Our list takes a broad disciplinary and geographically inclusive approach to understanding humanity’s ancient past, with an emphasis on seeing ancient civilizations as fluid sites of crosscultural interaction. Drawing on ancient history, archaeology, classics, mythology, philosophy, religion, and art history, it is informed by well-established approaches to textual and archaeological evidence, as well as by new methodologies. Covering regions from the Greco-Roman world to Egypt and the ancient Near East, and from Central Asia to East Asia, our books illuminate new ways of understanding ancient cultures, peoples, politics, philosophies, literary texts, and religions, and how these inform our present.
Book Club Pick: 1177 B.C.
This month’s Book Club Pick is Eric Cline’s bestselling book, 1177 B.C.: The Year Civilization Collapsed. As we head into summer, this bold and breathtaking book is a terrific book club choice and it is sure to lead to lively discussion.
Ridding ourselves of a demagogue: What the ancient Greeks would have thought of impeachment
In 471 BCE, the politician and renowned general Themistocles was exiled from Athens for ten years by a vote of some six thousand Athenians.
Listen in: Rome Is Burning
According to legend, the Roman emperor Nero set fire to his majestic imperial capital on the night of July 19, AD 64 and fiddled while the city burned. It’s a story that has been told for more than two millennia—and it’s likely that almost none of it is true.
Leadership in a time of crisis: Nero and the Great Fire of Rome

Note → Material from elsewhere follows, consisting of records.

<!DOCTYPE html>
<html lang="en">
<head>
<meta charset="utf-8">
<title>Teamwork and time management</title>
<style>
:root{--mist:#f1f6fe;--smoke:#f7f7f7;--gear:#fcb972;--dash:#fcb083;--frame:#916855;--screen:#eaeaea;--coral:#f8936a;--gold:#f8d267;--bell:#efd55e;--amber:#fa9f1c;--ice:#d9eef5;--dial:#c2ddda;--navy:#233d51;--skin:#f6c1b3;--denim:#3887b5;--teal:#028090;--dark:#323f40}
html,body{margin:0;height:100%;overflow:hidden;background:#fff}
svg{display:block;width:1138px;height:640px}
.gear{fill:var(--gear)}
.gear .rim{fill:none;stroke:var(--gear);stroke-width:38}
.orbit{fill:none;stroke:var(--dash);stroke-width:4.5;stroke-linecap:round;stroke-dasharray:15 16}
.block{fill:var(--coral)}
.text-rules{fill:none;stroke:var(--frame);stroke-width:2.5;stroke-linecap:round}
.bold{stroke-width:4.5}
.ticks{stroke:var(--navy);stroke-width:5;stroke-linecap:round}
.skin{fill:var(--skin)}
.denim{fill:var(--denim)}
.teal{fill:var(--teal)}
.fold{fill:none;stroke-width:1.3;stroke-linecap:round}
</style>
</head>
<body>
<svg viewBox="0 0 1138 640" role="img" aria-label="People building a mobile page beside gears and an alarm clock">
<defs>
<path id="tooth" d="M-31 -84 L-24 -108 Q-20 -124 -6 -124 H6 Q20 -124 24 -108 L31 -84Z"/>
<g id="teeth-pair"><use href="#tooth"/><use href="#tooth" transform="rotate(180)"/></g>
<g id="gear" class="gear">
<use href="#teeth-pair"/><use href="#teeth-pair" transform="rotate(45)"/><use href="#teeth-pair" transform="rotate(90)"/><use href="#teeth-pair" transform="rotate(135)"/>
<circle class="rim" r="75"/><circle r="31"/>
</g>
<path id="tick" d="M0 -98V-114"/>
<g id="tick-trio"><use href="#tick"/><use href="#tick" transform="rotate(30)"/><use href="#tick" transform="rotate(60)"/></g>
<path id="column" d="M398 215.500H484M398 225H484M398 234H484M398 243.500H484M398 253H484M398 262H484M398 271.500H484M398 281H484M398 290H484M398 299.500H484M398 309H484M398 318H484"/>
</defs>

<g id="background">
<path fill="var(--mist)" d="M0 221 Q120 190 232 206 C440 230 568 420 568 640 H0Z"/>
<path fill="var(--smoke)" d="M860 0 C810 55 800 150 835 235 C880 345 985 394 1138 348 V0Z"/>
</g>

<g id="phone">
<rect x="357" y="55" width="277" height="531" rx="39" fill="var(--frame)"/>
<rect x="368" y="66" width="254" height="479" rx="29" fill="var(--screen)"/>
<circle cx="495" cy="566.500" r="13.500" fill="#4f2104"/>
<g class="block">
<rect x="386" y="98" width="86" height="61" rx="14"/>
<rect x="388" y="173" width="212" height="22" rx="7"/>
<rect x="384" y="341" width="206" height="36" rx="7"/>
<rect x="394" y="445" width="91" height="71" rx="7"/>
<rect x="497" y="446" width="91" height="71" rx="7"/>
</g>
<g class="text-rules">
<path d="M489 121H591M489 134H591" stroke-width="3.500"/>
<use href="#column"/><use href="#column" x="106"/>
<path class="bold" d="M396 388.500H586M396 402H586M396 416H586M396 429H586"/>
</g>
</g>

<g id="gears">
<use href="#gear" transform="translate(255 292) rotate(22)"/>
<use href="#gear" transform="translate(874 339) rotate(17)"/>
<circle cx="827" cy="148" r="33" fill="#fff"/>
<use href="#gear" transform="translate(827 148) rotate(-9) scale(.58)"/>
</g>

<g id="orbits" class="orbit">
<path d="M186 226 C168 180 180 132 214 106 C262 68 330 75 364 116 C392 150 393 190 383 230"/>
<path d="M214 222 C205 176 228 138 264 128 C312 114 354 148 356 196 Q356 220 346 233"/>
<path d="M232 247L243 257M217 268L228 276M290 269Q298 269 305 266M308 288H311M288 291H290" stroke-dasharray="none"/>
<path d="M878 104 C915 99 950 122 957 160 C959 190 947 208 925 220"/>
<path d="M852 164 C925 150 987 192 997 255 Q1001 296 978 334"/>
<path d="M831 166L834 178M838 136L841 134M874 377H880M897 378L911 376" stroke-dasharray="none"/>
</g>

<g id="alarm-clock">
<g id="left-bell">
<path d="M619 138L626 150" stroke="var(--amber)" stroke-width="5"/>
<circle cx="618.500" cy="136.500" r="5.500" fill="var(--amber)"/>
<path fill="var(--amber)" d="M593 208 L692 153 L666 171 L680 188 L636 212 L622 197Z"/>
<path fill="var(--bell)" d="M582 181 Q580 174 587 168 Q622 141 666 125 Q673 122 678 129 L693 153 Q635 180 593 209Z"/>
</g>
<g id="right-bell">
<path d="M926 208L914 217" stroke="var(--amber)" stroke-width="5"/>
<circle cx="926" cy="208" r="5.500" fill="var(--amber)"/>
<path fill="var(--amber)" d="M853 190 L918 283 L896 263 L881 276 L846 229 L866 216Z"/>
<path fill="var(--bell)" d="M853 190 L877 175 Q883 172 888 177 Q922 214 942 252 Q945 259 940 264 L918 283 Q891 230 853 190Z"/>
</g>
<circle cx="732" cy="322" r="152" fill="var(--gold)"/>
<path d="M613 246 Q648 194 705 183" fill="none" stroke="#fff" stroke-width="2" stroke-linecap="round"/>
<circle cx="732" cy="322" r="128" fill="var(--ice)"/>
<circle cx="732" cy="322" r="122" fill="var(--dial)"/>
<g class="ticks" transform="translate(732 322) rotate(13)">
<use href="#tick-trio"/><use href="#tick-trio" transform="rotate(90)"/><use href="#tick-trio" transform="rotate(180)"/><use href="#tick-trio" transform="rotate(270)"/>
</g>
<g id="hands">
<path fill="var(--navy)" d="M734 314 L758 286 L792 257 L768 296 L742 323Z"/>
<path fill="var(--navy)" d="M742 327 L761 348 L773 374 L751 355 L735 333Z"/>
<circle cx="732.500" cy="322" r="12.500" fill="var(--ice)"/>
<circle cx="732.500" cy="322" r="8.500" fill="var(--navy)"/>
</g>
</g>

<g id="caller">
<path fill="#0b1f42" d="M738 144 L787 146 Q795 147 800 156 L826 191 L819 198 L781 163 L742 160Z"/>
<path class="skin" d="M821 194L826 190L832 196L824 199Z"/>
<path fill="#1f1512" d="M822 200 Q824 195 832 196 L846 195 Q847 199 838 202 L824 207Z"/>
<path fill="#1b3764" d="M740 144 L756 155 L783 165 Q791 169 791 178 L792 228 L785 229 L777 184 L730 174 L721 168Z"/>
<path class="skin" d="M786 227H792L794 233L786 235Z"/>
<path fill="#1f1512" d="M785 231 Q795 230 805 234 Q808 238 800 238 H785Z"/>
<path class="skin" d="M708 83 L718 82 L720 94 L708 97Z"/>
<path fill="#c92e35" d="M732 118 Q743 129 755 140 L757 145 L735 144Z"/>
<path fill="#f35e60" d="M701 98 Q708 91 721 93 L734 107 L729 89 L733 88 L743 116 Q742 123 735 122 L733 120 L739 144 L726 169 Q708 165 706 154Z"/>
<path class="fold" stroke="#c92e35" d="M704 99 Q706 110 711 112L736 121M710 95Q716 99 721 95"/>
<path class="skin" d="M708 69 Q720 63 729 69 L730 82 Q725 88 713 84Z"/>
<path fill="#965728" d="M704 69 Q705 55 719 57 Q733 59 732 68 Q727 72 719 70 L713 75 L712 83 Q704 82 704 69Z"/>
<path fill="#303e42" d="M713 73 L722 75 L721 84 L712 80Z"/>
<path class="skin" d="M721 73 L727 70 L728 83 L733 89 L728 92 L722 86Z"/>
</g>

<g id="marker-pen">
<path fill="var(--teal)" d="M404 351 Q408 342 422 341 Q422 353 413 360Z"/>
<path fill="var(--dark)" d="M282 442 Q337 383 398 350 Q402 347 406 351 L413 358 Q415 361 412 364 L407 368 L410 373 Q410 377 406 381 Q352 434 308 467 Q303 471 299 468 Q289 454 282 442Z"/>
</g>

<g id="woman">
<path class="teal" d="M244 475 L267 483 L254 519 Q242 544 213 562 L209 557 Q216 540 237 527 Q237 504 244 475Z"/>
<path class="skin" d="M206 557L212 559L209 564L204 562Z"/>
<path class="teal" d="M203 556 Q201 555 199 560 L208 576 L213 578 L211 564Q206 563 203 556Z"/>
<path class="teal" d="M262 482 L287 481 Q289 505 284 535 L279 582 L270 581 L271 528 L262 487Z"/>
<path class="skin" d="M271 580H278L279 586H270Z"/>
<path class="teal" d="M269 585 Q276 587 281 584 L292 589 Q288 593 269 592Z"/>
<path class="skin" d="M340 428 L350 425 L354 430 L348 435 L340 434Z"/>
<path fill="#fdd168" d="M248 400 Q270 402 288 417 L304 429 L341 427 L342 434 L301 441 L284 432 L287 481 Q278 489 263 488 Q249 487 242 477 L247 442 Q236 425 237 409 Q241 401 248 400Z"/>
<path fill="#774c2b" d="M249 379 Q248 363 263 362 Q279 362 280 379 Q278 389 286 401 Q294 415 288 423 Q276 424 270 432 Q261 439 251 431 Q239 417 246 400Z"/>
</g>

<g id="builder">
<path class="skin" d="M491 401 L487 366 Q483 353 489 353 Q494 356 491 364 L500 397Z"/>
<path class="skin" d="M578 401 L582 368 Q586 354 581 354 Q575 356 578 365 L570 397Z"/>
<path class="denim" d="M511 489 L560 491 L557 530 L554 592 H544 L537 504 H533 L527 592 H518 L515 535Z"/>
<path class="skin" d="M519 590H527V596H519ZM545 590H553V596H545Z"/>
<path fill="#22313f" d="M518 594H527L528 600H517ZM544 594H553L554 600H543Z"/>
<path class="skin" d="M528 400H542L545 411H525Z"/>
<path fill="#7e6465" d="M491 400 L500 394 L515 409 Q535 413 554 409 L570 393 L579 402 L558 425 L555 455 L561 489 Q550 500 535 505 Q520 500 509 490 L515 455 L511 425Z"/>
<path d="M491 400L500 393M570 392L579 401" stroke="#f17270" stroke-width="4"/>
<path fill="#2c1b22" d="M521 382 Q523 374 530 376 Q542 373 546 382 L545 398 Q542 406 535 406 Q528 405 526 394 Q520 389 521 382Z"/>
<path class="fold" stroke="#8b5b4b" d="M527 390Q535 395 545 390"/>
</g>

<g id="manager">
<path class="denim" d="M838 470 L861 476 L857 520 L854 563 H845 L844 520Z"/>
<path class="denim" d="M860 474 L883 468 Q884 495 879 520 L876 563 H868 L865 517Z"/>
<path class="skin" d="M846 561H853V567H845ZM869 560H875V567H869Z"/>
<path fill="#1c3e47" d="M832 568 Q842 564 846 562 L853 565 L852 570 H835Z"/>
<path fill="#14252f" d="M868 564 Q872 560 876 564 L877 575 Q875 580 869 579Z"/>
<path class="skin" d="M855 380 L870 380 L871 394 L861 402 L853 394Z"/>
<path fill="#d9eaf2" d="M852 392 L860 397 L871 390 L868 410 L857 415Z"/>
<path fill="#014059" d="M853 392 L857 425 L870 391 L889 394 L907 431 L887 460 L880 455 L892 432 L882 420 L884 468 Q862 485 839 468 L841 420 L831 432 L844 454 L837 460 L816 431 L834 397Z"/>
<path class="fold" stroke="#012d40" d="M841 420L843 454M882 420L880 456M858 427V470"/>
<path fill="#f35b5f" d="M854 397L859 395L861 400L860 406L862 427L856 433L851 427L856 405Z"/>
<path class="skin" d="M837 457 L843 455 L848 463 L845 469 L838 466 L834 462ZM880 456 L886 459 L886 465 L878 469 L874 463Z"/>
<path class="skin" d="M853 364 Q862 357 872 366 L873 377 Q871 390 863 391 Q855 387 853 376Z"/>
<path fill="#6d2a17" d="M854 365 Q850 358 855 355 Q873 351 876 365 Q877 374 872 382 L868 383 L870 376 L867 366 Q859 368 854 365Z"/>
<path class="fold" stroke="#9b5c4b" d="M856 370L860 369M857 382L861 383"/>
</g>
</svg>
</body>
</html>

There is one political failing that people seem unable to forgive. In the case of George W. Bush it was not the bitterly divisive invasion of Iraq that blighted his presidential image, nor was Donald Trump’s belligerent governing style his most serious liability in the 2020 election.
How to be content: The contemporary lessons of an ancient poet
The poet Horace (65-8 BCE) is one of the most celebrated writers of Latin literature. His work has been copied and preserved over the centuries for both its sparkling form and its enlightened content.
All at sea: The maritime lives of the ancient Phoenicians
The Phoenicians were, according to one ancient scholar, ‘the first to plough the sea’. The little ports of the Bronze Age Levant, including Tyre, Sidon, and Byblos, lay between the great empires of Egypt, Anatolia, and Mesopotamia.